The Brave Effect
We said we were going to go to Colorado or something like that for our holidays, then after we saw the film at the premiere in LA, my daughter turned to me and said, ‘Can we go to Scotland instead?’”
Sitting in Edinburgh, with the castle behind him, Scottish star Kevin McKidd reveals that he’s among the first to feel the Brave effect. Now best known for Grey’s Anatomy and HBO’s Rome, McKidd broke through in Trainspotting, Danny Boyle’s modern classic, a film about heroin and psychopaths that was never likely to bring too many people to visit its violent and sometimes nihilistic vision of Scotland. But McKidd’s latest project with Disney-Pixar is a very different bucket of heather.
“I think that’s a good sign,” he smiles. “That’s what Disney are wanting to hear – 10-year-old girls are nagging and dragging their parents to Scotland.”
These sentiments are echoed by Brave’s star and fellow Trainspotting alumnus, Kelly Macdonald. Now living in New York with husband Dougie Payne (bassist of Scottish band Travis) and her four-year-old son, Freddie, Macdonald says the film is so effective that it made her homesick.
“It’s kind of like the concentrated version of Scotland,” she adds. “They’ve got all the best bits. There’s not nearly enough rain for it to be authentic, but you can’t help but swell with a bit of pride when you see it. I feel glad I’m from a place that could inspire such a beautiful film.”
As the opening scenes sweep over craggy peaks, lush valleys, lochs and castles in glorious 3D, it’s immediately clear that Scotland is the biggest star in the latest film from the animation geniuses at Disney-Pixar. A historical epic steeped in myth and featuring Pixar’s first ever female lead – the feisty, arrow-wielding and decidedly unprincessy princess Merida – Brave is expected to turn millions of little girls worldwide into cheerleaders for Scottish tourism and thus bring in £140m to the country’s economy.
Debuting in the US with a £42.8m opening weekend, the film is the 13th consecutive number one for the animation studio, continuing the remarkable world-beating success of the guys behind Toy Story, Monsters, Inc., Up, WALL-E and Finding Nemo.
From its base in Emeryville, California, Pixar has woven the dreams of a generation, but to capture the heather and will-o’-the-wisps they had to decamp from San Francisco Bay and get among the Scottish landscape and people.
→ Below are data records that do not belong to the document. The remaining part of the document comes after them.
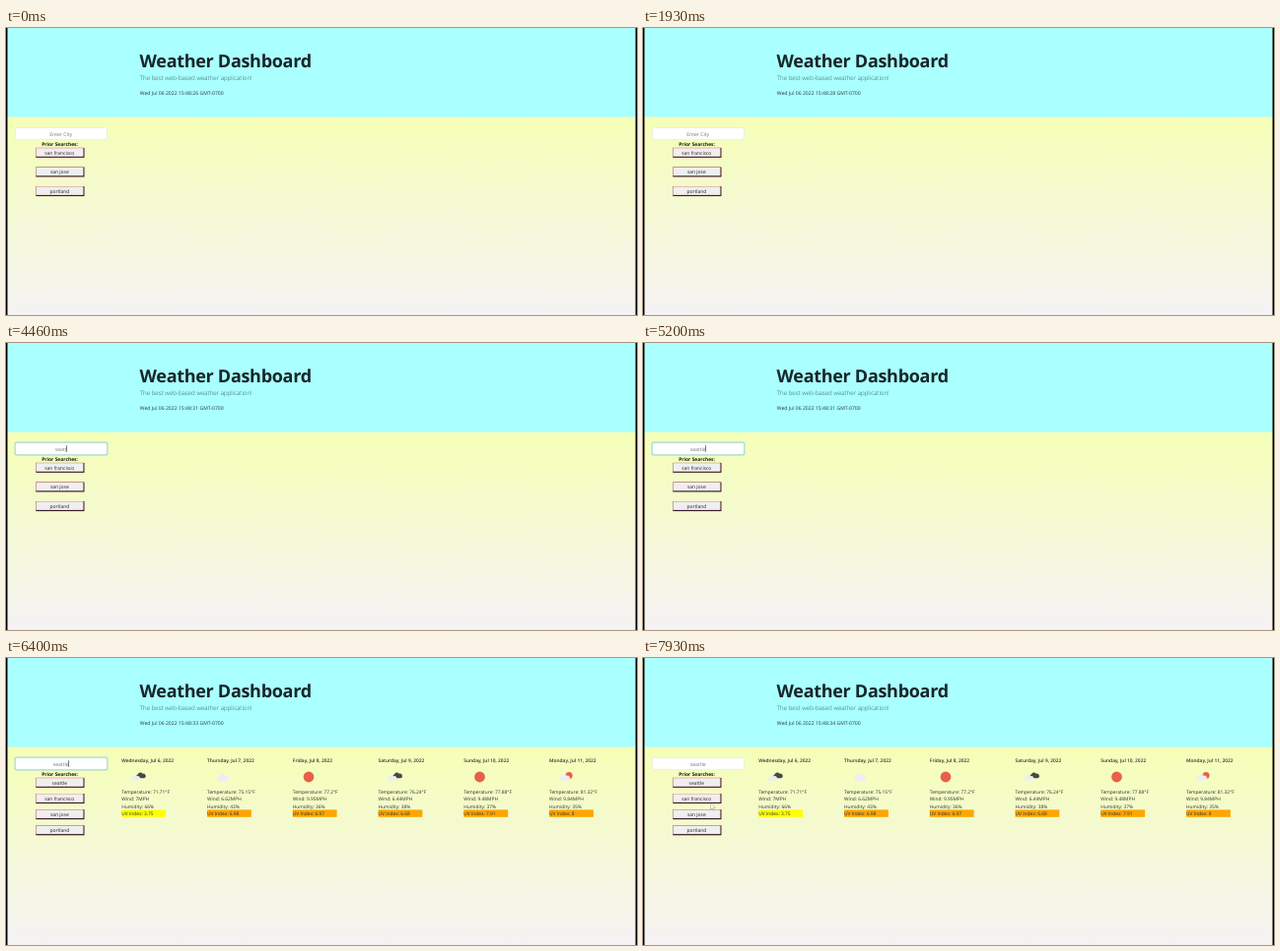
An HTML page that plays this animation: 640 px wide and 292 px high, repeating every 8 s.

```html
<!DOCTYPE html>
<html lang="en">
<head>
<meta charset="utf-8">
<title>Weather Dashboard</title>
<style>
  html, body { margin: 0; width: 100%; height: 100%; overflow: hidden; background: #000; }
  svg { display: block; width: 100%; height: 100%; }
  text { font: 400 4.85px "Open Sans", "Noto Sans", sans-serif; fill: #2b3030; text-rendering: geometricPrecision; white-space: pre; }
  .title { font-size: 18px; font-weight: 700; letter-spacing: -.3px; fill: #17262a; }
  .lead { font-size: 6.2px; font-weight: 300; fill: #2c5558; }
  .clock { font-size: 5.1px; fill: #26393c; }
  .mid { text-anchor: middle; }
  .prior { font-size: 4.95px; font-weight: 700; fill: #15180f; }
  .label { font-size: 4.95px; fill: #222; }
  .entry { font-size: 5.1px; fill: #74777b; }
  .day { font-size: 4.85px; font-weight: 600; }
</style>
</head>
<body>
<svg viewBox="0 0 640 292">
  <defs>
    <linearGradient id="sky" x2="0" y2="1">
      <stop stop-color="#f5ffb6"/><stop offset="1" stop-color="#f4f2f4"/>
    </linearGradient>
    <path id="cloud" d="M-4 3a2.4 2.4 0 0 1-.2-4.7A3.4 3.4 0 0 1 2-2.6 2.8 2.8 0 0 1 4 3z"/>
  </defs>
  <rect x="1.5" width="637" height="91" fill="#aff"/>
  <rect x="1.5" y="90.6" width="637" height="201.4" fill="url(#sky)"/>
  <text class="title" x="135.6" y="39.8">Weather Dashboard</text>
  <text class="lead" x="135.8" y="53.4">The best web-based weather application!</text>
  <text class="clock" id="clock" x="135.8" y="67.7"></text>

  <rect id="glow" x="8.6" y="100.4" width="94.8" height="14" rx="2" fill="#a0d6d2"/>
  <rect id="box" x="9.5" y="101.5" width="93" height="11.9" rx="1.4" fill="#fff" stroke-width=".5"/>
  <text class="entry mid" id="entry" x="55.7" y="109.6"></text>
  <rect id="caret" y="104.2" width=".6" height="6.6" fill="#222"/>
  <text class="prior mid" x="54.6" y="119.5">Prior Searches:</text>
  <g id="before"></g>
  <g id="after"></g>
  <g id="forecast"></g>
  <path id="pointer" d="M0 0v6.6l1.6-1.4 1 2.3 1-.4-1-2.3h2.1z" fill="#fff" stroke="#777" stroke-width=".4"/>
</svg>
<script>
const LOOP = 8000, FOCUS = 3000, SEARCH = 5300, RESULTS = 6250, POINTER = 6600, BLUR = 7500;
const WORD = "seattle", KEYS = [3650, 3850, 4050, 4220, 4400, 4650, 4950];
const $ = id => document.getElementById(id);
const show = (id, on) => $(id).setAttribute("visibility", on ? "visible" : "hidden");

function buttons(cities, step) {
  return cities.map((city, i) => `
    <g transform="translate(30.3 ${121.9 + i * step})">
      <rect width="49.2" height="10" fill="#3a1a28"/>
      <rect width="48" height="8.7" fill="#eba595"/>
      <rect x=".5" y=".5" width="47.5" height="8.2" fill="#efeff0"/>
      <text class="label mid" x="24" y="6.7">${city}</text>
    </g>`).join("");
}

const cloud = (x, y, fill, size = 1) =>
  `<use href="#cloud" transform="translate(${x} ${y}) scale(${size})" fill="${fill}"/>`;
const sun = (x, y, r) => `<circle cx="${x}" cy="${y}" r="${r}" fill="#e8604a"/>`;
const icons = {
  sun: () => sun(16.2, 121, 5.4),
  cloud: () => cloud(16, 122, "#eeeef2"),
  overcast: () => cloud(19.6, 119.8, "#484848", .8) + cloud(14, 122.3, "#eeeef2", .8),
  partly: () => sun(20, 119.6, 3.5) + cloud(15.6, 122, "#eeeef2", .9)
};

const days = [
  ["Wednesday, Jul 6", "overcast", "71.71", "7", 66, "3.75"],
  ["Thursday, Jul 7", "cloud", "75.15", "6.62", 43, "6.98"],
  ["Friday, Jul 8", "sun", "77.2", "9.95", 36, "6.97"],
  ["Saturday, Jul 9", "overcast", "76.24", "6.44", 38, "6.68"],
  ["Sunday, Jul 10", "sun", "77.88", "9.48", 37, "7.91"],
  ["Monday, Jul 11", "partly", "81.32", "9.84", 35, "8"]
];

$("forecast").innerHTML = days.map(([day, icon, temp, wind, humidity, uv], i) => `
  <g transform="translate(${117.3 + i * 86.75} 0)">
    <text class="day" y="106.2">${day}, 2022</text>
    ${icons[icon]()}
    <text y="137.6">Temperature: ${temp}°F</text>
    <text y="145">Wind: ${wind}MPH</text>
    <text y="152.5">Humidity: ${humidity}%</text>
    <rect y="154.4" width="44.8" height="7.4" fill="${uv < 6 ? "#ff0" : "#ffa500"}"/>
    <text y="159.9">UV Index: ${uv}</text>
  </g>`).join("");

const cities = ["san francisco", "san jose", "portland"];
$("before").innerHTML = buttons(cities, 19.6);
$("after").innerHTML = buttons([WORD, ...cities], 16.15);

function draw(t) {
  $("clock").textContent = `Wed Jul 06 2022 15:48:${26 + Math.floor((t + 740) / 1000)} GMT-0700`;

  const typed = WORD.slice(0, KEYS.filter(k => k <= t).length);
  $("entry").textContent = typed || "Enter City";
  const focused = t >= FOCUS && t < BLUR;
  show("glow", focused);
  $("box").setAttribute("stroke", focused ? "#a0d6d2" : "#dde2d4");

  // The caret restarts its blink on every input event.
  const last = Math.max(...[FOCUS, ...KEYS, SEARCH].filter(k => k <= t));
  show("caret", focused && (t - last) % 1060 < 530);
  const half = typed ? $("entry").getComputedTextLength() / 2 : 0;
  $("caret").setAttribute("x", 55.5 + half);

  show("before", t < SEARCH);
  show("after", t >= SEARCH);
  show("forecast", t >= RESULTS);

  const move = Math.min(1, Math.max(0, (t - 7060) / 600));
  show("pointer", t >= POINTER);
  $("pointer").setAttribute("transform", `translate(${70.6 - 2 * move} 147.6)`);
}

const start = performance.now();
function tick() {
  draw((performance.now() - start) % LOOP);
  requestAnimationFrame(tick);
}
tick();
</script>
</body>
</html>
```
Over two trips in 2006 and 2007, teams of filmmakers, story artists, editors and designers descended on Scotland to attend Highland Games, sketch landscapes, sample tartans and whisky, and garner character ideas from the people they met along the way.
To keep things authentic, the Pixar team assembled a cast packed with top Scottish talent – Boardwalk Empire star Macdonald breathes life into the flame-haired heroine Merida, while Billy Connolly plays her dad, and Craig Ferguson, Robbie Coltrane and Kevin McKidd provide the voices for a trio of quarrelsome clan leaders. Unlike previous Scottish-set favourites Braveheart, which starred an Australian turned naturalised American, or Rob Roy, which got a Northern Irishman, Brave has an authentic voice, especially as the cast members were allowed to improvise and add in the odd bit of Scottish slang.